Records from a data collection
-- Opening Marker --
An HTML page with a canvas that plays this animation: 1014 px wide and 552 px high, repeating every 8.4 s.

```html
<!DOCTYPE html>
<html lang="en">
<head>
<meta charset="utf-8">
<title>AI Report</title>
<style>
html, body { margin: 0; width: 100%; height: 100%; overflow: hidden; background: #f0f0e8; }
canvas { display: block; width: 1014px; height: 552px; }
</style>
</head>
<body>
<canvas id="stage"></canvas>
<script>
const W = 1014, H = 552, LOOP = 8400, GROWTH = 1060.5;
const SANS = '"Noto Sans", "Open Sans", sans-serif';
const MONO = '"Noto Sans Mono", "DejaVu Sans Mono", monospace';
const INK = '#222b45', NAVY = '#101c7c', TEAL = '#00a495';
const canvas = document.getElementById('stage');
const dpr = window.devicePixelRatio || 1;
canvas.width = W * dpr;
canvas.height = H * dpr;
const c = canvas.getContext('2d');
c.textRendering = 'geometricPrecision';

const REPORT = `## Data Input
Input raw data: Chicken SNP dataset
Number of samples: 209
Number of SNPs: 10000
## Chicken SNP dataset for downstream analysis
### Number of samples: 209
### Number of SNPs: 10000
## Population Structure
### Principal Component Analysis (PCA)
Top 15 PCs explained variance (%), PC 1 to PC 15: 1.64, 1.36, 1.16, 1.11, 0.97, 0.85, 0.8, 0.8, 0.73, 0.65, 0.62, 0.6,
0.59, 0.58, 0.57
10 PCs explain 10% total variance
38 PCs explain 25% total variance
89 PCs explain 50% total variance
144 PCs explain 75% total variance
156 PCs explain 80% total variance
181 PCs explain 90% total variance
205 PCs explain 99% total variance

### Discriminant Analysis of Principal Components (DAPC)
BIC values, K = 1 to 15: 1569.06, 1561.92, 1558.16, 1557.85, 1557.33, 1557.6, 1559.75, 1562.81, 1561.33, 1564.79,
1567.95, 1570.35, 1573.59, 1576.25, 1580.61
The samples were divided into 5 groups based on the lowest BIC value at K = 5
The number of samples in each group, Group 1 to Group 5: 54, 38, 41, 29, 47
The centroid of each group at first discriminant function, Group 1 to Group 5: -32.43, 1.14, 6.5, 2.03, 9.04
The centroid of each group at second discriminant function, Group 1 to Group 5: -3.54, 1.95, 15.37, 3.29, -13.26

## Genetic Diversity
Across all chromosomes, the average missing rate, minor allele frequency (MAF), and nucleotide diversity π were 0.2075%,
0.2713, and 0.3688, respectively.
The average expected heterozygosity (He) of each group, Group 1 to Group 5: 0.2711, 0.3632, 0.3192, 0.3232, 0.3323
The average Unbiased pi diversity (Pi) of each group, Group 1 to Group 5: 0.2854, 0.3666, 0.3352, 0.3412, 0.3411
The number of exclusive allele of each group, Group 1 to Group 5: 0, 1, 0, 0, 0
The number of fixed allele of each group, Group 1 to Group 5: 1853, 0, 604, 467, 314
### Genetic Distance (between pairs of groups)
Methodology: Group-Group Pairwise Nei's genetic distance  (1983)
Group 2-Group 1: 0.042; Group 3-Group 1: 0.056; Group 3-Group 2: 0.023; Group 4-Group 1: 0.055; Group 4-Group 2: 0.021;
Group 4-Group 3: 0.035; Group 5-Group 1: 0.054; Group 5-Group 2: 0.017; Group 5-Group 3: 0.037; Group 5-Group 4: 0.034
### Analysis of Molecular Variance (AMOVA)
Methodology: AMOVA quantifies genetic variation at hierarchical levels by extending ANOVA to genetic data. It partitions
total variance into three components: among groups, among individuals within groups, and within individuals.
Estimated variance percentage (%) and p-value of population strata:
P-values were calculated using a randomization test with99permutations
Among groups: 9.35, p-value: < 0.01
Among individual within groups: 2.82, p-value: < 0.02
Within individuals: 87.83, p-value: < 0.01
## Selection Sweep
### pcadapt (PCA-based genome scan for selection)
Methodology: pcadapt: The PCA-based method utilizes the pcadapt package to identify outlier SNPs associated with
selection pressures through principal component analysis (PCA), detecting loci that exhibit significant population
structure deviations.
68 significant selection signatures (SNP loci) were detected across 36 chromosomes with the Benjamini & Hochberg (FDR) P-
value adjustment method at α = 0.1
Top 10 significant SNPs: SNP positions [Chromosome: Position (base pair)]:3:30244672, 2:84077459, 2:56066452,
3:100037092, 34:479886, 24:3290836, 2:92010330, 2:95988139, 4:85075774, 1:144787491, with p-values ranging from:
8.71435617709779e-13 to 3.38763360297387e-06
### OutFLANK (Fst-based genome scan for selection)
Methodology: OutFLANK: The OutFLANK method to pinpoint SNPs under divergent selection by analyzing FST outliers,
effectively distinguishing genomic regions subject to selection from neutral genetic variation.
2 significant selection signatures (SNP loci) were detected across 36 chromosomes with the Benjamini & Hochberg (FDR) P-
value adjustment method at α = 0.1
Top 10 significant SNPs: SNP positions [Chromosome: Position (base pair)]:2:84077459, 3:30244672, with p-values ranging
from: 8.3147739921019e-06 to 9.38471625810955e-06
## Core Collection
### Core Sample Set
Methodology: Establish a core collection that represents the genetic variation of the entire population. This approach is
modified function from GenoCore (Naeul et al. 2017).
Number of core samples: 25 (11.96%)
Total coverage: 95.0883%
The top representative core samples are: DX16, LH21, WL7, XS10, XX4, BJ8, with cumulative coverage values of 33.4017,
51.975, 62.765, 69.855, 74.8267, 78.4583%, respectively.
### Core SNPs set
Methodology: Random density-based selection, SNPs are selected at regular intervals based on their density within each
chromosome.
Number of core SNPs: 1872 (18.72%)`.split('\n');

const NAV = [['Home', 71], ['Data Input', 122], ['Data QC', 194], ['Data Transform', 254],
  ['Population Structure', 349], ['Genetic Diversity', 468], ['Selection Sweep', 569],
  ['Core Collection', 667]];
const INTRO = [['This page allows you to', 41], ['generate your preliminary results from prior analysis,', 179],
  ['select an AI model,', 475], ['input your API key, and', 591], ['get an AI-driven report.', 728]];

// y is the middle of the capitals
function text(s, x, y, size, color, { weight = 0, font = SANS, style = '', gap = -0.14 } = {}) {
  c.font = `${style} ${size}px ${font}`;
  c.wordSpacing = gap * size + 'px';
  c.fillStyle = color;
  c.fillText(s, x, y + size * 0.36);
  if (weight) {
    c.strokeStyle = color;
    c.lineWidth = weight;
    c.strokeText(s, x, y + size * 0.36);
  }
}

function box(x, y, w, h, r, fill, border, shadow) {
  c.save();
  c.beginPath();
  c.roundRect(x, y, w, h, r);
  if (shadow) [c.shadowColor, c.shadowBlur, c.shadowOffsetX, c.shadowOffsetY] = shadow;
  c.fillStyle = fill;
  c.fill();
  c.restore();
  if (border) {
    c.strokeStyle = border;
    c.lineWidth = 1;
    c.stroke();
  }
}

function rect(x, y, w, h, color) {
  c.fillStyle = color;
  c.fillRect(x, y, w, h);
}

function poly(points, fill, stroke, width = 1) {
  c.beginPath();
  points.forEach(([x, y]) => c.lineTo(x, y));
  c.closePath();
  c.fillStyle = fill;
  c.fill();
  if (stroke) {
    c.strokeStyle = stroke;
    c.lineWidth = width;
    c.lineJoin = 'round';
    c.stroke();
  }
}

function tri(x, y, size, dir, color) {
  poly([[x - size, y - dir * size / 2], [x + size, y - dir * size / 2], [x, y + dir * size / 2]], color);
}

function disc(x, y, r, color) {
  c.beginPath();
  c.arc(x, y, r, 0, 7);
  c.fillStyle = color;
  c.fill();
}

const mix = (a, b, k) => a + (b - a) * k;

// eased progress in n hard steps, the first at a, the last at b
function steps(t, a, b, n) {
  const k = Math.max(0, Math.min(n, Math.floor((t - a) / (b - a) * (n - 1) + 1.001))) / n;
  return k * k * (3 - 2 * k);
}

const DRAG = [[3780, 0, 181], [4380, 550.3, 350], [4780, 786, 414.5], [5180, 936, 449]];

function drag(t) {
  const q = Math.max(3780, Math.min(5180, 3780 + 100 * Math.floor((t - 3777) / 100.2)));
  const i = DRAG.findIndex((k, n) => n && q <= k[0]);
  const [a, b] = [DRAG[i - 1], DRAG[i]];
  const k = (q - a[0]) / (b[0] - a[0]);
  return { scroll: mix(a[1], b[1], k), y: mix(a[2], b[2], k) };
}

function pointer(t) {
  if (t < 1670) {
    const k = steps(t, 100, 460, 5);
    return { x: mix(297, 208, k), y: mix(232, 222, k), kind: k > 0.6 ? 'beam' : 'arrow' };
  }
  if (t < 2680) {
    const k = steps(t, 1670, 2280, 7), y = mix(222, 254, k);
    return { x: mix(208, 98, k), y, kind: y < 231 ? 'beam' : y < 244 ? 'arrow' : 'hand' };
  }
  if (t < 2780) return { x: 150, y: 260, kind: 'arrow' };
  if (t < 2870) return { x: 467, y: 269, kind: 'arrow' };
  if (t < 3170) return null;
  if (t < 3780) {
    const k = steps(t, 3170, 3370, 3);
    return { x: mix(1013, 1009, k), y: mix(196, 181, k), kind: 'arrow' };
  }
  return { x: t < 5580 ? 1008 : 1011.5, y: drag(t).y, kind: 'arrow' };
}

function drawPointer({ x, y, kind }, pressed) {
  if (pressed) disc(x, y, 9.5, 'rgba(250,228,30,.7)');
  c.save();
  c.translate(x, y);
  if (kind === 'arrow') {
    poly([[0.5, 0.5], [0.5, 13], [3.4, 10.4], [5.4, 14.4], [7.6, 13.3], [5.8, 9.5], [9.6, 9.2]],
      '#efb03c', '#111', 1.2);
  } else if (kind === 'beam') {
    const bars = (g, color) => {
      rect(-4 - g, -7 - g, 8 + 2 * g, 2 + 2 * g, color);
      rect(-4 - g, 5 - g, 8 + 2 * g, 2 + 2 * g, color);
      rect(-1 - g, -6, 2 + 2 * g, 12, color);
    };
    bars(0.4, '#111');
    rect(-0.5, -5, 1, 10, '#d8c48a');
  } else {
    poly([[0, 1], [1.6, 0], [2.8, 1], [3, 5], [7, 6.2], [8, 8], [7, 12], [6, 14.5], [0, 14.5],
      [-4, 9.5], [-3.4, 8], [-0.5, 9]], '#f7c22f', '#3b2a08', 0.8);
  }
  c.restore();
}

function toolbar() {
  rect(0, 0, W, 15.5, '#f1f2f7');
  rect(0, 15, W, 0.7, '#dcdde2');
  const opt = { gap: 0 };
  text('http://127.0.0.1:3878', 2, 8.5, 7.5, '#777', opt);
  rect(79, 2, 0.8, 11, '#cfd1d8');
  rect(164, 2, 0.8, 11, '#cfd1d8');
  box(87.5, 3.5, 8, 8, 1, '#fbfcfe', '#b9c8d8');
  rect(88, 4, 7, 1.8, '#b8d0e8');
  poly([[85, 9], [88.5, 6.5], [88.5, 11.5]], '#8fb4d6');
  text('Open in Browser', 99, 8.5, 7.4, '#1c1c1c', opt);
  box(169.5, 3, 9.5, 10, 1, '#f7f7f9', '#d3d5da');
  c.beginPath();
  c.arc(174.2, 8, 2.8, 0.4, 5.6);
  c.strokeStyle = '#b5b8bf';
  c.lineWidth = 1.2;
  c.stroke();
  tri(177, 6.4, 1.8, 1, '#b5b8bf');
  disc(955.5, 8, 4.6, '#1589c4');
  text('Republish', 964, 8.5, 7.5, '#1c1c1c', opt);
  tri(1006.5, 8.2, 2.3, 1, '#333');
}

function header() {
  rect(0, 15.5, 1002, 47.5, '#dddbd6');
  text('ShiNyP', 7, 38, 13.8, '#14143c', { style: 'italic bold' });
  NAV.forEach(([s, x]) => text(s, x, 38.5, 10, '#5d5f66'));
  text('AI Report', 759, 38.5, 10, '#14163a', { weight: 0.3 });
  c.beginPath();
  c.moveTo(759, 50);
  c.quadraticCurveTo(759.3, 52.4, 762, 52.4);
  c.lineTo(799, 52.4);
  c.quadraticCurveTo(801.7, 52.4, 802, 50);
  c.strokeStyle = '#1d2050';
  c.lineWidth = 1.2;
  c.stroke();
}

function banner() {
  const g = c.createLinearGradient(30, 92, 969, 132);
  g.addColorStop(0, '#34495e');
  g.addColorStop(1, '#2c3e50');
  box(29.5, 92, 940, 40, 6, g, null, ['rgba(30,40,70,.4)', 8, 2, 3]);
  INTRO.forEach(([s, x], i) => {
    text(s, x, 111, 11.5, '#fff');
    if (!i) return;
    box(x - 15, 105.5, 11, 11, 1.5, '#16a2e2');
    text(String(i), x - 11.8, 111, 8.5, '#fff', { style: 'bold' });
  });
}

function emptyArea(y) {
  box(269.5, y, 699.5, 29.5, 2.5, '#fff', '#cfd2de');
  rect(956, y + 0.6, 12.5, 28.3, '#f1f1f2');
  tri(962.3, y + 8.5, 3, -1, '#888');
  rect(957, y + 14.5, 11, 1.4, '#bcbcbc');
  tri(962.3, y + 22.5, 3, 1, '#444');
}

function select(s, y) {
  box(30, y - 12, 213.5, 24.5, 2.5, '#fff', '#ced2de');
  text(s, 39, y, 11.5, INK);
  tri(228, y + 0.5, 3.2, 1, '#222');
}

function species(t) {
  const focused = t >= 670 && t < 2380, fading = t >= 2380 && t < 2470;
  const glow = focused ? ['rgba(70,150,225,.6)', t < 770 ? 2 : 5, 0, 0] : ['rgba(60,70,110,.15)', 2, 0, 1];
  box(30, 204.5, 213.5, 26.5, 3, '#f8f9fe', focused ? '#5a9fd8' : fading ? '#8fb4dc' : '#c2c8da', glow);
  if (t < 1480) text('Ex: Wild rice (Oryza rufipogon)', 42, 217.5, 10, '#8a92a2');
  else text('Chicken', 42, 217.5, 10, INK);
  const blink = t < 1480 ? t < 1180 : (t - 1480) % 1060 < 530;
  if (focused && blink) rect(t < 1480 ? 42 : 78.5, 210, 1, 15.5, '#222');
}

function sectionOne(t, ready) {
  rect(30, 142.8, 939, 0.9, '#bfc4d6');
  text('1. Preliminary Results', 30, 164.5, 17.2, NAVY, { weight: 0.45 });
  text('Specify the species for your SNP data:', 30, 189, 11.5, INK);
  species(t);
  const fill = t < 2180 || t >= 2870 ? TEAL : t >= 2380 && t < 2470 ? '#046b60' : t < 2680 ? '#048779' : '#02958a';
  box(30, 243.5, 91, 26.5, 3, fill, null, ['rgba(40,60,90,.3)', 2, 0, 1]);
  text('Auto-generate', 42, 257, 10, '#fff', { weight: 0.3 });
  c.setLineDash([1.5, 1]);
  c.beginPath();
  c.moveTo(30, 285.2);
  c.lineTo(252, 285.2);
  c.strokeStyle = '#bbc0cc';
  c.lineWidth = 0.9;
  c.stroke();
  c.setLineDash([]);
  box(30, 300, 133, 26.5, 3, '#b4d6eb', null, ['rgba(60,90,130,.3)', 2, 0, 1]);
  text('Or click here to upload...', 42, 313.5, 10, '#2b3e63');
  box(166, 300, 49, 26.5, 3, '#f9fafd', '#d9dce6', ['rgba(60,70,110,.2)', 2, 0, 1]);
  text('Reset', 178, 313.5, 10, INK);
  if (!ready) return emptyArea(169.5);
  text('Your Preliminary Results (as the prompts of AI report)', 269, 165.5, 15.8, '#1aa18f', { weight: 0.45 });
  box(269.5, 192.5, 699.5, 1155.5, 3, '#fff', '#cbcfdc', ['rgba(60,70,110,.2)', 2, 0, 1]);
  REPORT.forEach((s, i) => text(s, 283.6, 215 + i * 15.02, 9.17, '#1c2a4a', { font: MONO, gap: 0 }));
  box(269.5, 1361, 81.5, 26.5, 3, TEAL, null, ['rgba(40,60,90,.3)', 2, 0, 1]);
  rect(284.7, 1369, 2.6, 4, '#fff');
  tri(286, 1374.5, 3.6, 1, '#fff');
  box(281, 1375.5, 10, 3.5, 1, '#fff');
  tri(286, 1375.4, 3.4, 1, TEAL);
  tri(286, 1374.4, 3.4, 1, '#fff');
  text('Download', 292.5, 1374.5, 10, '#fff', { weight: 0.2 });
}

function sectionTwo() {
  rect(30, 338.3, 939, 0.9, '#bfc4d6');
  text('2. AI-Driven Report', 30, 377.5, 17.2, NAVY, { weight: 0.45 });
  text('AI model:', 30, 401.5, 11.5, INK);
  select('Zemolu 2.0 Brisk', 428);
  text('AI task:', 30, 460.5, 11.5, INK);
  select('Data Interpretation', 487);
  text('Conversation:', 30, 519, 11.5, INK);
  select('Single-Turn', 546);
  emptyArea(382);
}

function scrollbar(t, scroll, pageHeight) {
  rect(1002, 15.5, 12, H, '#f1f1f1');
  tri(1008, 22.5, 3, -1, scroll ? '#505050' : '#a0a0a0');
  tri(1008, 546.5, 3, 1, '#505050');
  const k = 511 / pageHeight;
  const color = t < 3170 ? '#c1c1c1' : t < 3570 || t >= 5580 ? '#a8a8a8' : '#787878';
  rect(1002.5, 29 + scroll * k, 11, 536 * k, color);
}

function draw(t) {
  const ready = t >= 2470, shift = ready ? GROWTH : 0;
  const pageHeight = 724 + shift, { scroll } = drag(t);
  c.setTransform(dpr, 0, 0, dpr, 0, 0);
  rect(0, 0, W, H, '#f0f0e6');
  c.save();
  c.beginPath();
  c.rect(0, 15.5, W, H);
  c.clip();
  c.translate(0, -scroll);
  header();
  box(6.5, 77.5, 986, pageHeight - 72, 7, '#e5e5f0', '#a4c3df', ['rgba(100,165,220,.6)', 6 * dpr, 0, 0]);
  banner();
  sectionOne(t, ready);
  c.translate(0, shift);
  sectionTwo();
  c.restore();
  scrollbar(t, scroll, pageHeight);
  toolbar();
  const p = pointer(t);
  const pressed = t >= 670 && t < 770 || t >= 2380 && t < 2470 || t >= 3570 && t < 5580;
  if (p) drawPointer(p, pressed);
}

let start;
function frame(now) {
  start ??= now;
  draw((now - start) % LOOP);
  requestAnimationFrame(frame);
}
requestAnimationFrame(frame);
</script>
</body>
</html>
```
-- Closing Marker --
#### WHAT THIS TASK INVOLVES
Which lines of the data above contain "steps"? Copy each one.

#### SOLUTION
// eased progress in n hard steps, the first at a, the last at b
function steps(t, a, b, n) {
    const k = steps(t, 100, 460, 5);
    const k = steps(t, 1670, 2280, 7), y = mix(222, 254, k);
    const k = steps(t, 3170, 3370, 3);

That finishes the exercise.